# DATA PROVIDED
****************************************

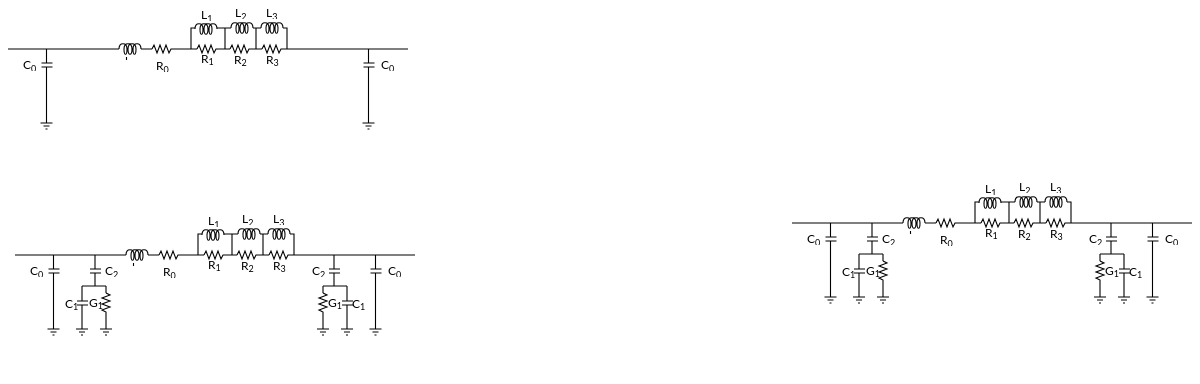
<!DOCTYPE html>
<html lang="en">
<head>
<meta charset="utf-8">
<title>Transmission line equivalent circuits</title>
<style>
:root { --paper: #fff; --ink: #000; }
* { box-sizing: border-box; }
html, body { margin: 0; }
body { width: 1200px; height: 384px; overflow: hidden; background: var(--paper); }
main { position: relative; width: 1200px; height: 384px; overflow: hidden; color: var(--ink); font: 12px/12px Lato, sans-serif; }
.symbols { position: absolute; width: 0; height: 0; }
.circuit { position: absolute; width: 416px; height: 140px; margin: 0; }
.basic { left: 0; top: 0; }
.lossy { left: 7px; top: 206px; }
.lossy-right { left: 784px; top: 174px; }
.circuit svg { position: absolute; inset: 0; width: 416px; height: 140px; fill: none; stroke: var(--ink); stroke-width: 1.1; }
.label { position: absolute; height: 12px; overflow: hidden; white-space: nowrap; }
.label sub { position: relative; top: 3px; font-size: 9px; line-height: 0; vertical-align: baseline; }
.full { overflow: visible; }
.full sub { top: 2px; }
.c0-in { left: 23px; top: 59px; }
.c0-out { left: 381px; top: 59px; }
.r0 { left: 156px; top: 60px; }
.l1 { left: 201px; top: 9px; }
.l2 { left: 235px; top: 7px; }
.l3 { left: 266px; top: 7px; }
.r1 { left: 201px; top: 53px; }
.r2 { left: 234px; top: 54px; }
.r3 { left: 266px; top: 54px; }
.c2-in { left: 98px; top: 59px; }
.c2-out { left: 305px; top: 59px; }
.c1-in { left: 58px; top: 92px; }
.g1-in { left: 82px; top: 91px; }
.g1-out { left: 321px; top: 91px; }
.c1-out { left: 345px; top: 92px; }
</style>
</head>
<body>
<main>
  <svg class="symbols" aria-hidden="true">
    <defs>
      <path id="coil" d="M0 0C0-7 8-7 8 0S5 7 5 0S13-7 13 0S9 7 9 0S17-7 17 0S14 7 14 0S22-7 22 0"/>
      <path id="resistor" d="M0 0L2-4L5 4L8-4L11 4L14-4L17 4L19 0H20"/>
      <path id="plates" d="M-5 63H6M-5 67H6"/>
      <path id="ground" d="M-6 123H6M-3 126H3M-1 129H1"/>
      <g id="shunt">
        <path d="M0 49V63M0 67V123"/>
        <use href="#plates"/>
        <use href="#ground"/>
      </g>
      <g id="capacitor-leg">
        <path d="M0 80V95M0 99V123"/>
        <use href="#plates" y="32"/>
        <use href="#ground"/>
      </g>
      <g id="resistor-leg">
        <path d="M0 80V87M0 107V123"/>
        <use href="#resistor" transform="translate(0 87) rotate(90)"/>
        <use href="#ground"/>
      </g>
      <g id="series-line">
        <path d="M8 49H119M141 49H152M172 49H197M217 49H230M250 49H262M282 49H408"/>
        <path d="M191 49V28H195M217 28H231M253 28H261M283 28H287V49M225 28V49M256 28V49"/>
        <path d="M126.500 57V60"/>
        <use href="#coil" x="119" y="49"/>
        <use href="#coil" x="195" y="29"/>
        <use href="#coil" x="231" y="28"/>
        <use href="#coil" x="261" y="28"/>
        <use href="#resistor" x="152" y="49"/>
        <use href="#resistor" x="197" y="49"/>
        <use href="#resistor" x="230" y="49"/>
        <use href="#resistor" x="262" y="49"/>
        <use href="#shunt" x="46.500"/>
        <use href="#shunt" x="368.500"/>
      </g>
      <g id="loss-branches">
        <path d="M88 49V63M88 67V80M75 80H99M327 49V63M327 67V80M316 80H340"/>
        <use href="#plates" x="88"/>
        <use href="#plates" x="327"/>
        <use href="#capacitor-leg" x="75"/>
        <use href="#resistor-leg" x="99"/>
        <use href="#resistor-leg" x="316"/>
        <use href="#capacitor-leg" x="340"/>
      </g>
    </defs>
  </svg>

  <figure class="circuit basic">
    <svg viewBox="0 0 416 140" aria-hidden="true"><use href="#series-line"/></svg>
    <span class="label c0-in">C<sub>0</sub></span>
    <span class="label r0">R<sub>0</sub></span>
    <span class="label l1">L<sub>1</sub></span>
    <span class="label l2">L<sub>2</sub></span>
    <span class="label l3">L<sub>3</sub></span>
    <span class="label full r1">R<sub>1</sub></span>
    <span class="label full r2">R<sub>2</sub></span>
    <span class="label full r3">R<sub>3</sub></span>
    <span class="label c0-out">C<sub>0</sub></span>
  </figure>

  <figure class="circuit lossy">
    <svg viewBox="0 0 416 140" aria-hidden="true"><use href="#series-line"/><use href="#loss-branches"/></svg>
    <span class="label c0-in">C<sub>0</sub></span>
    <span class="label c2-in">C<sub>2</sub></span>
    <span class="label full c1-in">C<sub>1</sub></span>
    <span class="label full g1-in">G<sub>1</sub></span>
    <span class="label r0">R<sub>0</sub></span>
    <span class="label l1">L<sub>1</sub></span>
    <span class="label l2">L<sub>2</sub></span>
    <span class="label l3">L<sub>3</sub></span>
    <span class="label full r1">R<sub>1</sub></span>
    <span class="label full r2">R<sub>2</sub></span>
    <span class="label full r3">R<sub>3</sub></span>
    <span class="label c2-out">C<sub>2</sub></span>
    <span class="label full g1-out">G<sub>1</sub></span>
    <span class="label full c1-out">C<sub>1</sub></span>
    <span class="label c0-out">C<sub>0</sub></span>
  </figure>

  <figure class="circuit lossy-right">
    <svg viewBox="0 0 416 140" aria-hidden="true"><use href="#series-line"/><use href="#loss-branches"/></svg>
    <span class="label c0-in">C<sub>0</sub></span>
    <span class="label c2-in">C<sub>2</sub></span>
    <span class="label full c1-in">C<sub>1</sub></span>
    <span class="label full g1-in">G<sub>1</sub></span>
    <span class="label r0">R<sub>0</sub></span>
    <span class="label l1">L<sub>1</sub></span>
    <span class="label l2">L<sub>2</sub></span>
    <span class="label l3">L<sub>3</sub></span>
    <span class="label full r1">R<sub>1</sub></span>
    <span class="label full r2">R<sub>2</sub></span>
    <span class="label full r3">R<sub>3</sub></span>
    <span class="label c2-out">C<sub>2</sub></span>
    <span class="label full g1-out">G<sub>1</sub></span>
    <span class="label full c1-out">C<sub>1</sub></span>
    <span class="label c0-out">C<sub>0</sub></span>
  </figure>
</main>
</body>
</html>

****************************************

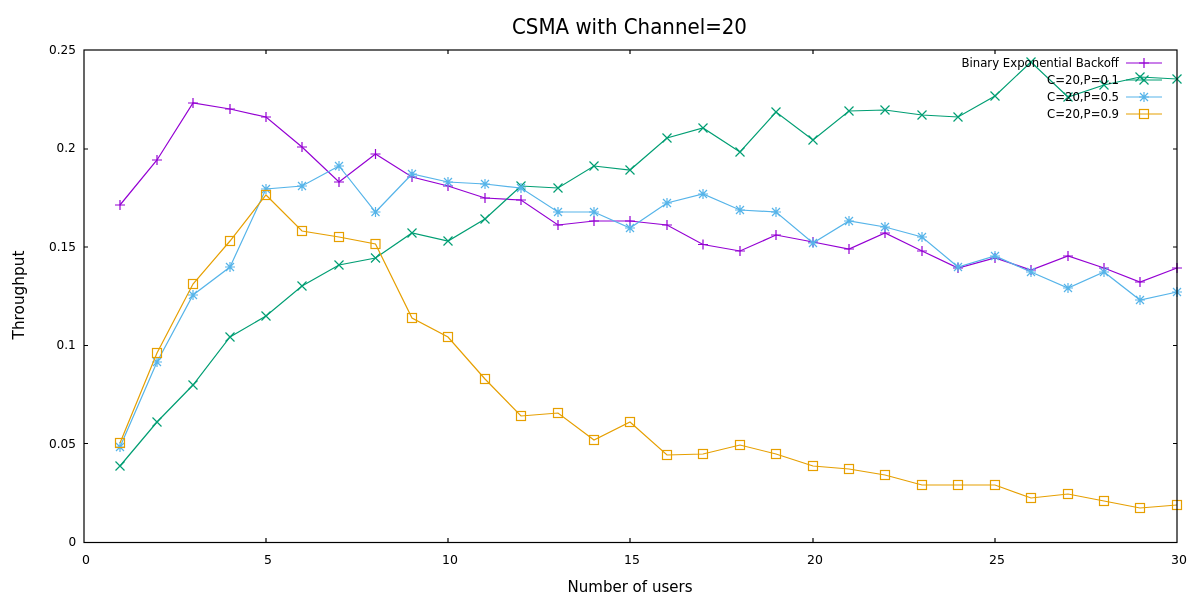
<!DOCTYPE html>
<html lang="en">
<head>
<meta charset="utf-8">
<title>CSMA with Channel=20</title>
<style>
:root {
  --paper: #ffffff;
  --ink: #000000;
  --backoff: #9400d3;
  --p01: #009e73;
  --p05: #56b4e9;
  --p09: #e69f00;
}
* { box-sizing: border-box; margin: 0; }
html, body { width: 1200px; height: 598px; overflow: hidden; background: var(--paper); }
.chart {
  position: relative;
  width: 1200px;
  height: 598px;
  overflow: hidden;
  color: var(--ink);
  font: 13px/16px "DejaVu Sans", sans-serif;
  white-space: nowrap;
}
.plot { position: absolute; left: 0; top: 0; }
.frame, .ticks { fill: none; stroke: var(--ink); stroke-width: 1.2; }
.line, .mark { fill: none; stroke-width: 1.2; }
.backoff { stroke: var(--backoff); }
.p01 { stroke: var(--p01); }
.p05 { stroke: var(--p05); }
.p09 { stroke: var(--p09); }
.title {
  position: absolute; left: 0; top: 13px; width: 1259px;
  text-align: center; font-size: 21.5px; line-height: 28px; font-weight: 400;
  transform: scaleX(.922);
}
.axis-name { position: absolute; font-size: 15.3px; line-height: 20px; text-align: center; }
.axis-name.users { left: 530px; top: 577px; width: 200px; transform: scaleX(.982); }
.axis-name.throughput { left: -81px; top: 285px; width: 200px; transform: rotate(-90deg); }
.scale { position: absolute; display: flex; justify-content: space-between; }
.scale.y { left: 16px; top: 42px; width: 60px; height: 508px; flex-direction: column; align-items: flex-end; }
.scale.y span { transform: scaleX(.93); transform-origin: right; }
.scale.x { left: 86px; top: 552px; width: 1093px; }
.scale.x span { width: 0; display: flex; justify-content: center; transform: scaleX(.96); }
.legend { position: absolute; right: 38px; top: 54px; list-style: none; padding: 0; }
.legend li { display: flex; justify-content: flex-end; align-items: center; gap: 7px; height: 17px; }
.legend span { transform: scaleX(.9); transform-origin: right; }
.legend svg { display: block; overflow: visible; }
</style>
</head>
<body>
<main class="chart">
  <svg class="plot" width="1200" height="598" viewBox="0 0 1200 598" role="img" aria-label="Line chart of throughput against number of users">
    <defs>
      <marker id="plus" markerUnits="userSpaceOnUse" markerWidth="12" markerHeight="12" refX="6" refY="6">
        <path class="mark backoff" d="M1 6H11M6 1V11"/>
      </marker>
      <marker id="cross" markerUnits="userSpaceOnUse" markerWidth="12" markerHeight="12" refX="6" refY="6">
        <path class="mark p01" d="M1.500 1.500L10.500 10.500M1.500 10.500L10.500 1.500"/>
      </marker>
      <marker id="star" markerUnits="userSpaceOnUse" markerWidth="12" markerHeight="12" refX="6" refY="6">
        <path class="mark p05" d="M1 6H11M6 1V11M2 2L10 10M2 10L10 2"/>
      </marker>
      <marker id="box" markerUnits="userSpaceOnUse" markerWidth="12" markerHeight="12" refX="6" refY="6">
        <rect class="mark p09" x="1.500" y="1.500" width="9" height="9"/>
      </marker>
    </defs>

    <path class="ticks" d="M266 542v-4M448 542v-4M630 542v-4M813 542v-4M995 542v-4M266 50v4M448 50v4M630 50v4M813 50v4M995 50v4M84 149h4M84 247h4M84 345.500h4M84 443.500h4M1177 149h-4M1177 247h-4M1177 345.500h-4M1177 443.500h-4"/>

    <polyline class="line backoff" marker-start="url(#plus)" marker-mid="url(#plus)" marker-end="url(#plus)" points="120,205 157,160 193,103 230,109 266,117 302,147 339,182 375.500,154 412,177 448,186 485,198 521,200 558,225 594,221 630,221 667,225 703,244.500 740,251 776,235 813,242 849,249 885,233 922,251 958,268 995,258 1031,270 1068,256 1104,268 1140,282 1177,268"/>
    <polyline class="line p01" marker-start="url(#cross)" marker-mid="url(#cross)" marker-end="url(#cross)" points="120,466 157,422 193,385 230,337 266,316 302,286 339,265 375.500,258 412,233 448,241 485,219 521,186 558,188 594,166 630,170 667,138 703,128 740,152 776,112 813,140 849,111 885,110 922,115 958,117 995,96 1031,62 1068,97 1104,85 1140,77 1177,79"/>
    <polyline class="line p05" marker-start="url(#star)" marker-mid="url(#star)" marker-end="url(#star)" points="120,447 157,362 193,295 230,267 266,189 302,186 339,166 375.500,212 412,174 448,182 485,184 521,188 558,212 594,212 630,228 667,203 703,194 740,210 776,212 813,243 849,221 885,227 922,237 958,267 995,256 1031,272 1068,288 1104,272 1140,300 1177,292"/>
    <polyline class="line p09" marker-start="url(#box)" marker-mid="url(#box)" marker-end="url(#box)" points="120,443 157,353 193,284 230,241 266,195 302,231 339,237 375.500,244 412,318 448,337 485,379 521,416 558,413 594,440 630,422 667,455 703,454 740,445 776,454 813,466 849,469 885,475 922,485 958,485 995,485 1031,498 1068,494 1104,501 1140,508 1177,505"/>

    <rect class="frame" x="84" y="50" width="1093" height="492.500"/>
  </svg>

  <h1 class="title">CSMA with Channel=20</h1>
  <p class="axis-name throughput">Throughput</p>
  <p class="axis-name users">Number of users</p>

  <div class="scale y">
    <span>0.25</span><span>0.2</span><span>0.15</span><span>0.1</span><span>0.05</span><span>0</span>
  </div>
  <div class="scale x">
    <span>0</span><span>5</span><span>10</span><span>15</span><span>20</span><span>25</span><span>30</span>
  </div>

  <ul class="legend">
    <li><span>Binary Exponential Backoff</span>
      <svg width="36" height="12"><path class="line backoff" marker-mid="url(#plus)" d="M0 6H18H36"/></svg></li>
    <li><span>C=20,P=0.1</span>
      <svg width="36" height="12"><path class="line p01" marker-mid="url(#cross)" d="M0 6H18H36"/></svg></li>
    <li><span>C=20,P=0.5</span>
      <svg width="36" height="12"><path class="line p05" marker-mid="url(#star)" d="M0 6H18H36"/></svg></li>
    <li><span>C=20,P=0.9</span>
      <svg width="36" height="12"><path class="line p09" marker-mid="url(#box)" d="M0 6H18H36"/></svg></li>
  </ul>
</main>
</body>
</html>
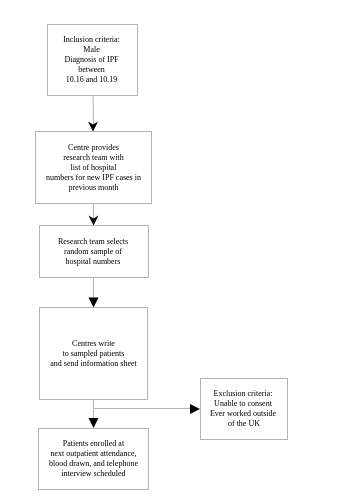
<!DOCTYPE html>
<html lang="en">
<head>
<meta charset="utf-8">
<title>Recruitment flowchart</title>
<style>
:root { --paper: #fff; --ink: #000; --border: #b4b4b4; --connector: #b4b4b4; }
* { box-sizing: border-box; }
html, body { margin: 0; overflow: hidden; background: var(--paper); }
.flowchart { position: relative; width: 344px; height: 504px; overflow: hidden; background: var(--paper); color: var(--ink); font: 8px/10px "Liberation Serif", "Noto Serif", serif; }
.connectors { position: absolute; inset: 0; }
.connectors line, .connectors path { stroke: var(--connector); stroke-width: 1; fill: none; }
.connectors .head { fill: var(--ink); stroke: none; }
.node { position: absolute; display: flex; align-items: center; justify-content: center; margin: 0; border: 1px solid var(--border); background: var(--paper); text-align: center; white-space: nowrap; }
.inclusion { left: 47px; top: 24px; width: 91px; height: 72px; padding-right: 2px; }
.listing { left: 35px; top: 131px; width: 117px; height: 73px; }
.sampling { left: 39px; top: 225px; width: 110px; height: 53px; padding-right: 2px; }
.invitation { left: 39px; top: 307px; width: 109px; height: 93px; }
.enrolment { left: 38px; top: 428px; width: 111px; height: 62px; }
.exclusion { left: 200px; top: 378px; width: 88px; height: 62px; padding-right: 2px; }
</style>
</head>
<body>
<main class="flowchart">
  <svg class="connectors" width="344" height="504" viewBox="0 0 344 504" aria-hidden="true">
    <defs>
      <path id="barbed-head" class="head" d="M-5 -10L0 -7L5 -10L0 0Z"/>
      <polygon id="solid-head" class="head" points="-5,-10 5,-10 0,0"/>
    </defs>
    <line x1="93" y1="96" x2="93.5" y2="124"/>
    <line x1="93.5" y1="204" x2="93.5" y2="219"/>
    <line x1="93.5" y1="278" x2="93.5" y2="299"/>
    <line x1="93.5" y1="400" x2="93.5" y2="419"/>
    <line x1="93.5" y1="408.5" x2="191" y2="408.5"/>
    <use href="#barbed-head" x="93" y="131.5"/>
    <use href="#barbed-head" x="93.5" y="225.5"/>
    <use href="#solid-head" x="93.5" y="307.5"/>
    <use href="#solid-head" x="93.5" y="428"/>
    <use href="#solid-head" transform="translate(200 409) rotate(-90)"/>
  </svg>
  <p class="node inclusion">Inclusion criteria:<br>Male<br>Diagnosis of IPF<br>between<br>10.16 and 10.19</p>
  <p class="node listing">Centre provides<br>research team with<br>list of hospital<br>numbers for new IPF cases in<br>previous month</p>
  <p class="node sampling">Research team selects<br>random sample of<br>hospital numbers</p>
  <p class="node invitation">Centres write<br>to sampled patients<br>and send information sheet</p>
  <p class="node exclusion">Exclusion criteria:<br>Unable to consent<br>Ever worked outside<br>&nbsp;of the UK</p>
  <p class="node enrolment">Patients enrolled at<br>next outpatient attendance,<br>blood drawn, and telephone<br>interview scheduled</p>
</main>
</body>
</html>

****************************************

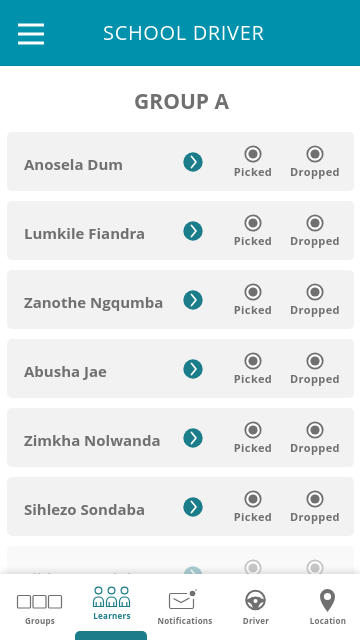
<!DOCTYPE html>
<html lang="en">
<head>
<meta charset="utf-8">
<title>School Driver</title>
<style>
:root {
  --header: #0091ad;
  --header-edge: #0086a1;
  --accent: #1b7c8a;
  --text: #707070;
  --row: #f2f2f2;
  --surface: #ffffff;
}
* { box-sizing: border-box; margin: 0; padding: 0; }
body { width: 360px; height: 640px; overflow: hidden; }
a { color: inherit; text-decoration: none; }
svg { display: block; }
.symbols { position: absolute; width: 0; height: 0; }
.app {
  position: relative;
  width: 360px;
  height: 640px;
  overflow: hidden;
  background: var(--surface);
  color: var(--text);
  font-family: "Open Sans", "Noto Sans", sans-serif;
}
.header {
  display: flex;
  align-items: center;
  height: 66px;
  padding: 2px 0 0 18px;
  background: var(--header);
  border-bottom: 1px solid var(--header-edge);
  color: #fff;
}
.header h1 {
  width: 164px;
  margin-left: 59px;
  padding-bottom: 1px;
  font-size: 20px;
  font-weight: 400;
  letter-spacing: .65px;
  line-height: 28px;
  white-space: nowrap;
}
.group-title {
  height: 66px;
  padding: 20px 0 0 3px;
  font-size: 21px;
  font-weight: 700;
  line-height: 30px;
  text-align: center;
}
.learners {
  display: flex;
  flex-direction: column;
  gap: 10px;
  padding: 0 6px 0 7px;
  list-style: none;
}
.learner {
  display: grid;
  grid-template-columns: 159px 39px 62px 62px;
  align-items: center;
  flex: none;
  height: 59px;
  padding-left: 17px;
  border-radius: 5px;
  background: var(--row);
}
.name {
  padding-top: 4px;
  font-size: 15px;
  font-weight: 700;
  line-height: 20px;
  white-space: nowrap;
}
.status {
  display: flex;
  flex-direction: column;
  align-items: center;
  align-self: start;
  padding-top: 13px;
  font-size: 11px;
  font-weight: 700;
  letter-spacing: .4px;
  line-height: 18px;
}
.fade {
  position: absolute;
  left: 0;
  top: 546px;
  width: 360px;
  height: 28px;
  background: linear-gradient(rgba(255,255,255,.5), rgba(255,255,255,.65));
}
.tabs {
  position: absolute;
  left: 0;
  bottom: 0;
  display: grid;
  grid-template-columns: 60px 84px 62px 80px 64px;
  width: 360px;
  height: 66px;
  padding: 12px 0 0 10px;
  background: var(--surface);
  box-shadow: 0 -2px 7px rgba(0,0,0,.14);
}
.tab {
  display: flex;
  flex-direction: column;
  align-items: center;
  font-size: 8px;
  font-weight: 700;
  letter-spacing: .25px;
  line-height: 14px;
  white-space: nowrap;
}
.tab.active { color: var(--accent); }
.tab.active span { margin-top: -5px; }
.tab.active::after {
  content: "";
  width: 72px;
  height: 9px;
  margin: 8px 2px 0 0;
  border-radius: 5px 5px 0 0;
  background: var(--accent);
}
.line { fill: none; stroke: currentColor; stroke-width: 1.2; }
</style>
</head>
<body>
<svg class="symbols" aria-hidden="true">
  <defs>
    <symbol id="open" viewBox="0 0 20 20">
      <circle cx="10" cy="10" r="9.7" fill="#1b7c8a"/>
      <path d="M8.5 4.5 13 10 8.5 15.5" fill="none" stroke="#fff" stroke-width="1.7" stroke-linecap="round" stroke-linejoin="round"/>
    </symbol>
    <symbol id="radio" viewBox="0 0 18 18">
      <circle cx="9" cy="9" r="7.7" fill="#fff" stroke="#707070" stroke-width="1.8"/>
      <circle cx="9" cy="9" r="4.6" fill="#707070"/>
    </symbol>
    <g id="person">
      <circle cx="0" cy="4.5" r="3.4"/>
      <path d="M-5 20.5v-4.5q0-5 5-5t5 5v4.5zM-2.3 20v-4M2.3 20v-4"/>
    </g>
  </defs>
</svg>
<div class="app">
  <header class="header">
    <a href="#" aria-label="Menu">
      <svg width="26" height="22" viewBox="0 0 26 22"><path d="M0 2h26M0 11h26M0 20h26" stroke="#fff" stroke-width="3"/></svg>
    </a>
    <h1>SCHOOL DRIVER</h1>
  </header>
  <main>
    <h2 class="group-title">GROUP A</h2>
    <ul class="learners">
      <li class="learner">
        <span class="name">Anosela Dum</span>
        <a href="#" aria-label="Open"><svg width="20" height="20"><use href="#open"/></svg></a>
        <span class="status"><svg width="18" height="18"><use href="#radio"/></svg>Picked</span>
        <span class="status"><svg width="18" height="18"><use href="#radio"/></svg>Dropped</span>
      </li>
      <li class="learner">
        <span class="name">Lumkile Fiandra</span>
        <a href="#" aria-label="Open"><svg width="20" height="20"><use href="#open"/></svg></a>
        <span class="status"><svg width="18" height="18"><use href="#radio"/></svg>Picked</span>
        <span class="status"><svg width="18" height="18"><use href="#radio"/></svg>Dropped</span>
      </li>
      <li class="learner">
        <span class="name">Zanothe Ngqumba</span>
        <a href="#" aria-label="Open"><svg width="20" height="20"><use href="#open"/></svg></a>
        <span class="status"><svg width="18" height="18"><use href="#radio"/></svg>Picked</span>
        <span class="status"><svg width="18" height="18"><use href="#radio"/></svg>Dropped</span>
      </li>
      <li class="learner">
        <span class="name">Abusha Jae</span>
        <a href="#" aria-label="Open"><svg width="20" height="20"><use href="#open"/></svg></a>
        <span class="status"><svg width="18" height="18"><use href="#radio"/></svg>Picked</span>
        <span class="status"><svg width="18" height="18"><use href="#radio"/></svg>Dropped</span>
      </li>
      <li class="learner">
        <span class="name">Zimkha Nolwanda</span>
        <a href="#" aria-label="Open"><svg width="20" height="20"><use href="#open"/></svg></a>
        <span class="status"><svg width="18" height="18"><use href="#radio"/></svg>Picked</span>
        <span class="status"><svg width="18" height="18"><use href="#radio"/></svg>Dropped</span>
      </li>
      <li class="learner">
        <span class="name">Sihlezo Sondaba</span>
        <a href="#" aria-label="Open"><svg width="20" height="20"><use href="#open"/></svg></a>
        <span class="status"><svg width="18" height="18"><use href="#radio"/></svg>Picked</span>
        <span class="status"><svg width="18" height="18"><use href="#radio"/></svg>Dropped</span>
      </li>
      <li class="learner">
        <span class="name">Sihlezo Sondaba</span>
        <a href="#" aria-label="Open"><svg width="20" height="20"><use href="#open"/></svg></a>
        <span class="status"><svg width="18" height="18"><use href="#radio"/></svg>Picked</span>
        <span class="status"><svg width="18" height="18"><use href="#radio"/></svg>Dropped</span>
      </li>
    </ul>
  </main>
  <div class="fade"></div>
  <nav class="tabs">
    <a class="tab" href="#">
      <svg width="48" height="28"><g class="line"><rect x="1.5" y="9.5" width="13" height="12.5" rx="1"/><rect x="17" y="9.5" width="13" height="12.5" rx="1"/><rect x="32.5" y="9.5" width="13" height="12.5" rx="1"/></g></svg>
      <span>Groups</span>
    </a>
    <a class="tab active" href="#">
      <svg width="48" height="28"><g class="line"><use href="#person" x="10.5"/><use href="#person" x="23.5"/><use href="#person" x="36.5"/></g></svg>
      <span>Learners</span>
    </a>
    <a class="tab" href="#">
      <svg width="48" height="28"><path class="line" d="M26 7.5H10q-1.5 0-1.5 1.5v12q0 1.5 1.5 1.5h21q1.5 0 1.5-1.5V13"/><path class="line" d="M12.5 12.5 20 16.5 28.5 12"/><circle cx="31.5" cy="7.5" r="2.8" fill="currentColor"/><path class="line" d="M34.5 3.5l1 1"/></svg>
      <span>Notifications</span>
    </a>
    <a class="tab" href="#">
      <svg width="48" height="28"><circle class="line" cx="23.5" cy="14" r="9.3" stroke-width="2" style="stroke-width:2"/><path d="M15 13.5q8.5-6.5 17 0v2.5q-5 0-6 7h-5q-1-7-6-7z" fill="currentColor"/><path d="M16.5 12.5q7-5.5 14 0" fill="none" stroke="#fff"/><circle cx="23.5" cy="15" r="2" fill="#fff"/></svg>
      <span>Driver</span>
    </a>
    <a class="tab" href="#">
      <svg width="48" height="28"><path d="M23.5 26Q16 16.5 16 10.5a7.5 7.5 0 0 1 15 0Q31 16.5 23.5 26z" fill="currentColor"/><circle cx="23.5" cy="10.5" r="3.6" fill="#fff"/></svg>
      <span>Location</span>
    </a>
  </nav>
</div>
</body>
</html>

****************************************

Every line above that includes the word "main" must appear in the answer.

# WRITTEN RESPONSE
main { position: relative; width: 1200px; height: 384px; overflow: hidden; color: var(--ink); font: 12px/12px Lato, sans-serif; }
<main>
</main>
<main class="chart">
</main>
<main class="flowchart">
</main>
  <main>
  </main>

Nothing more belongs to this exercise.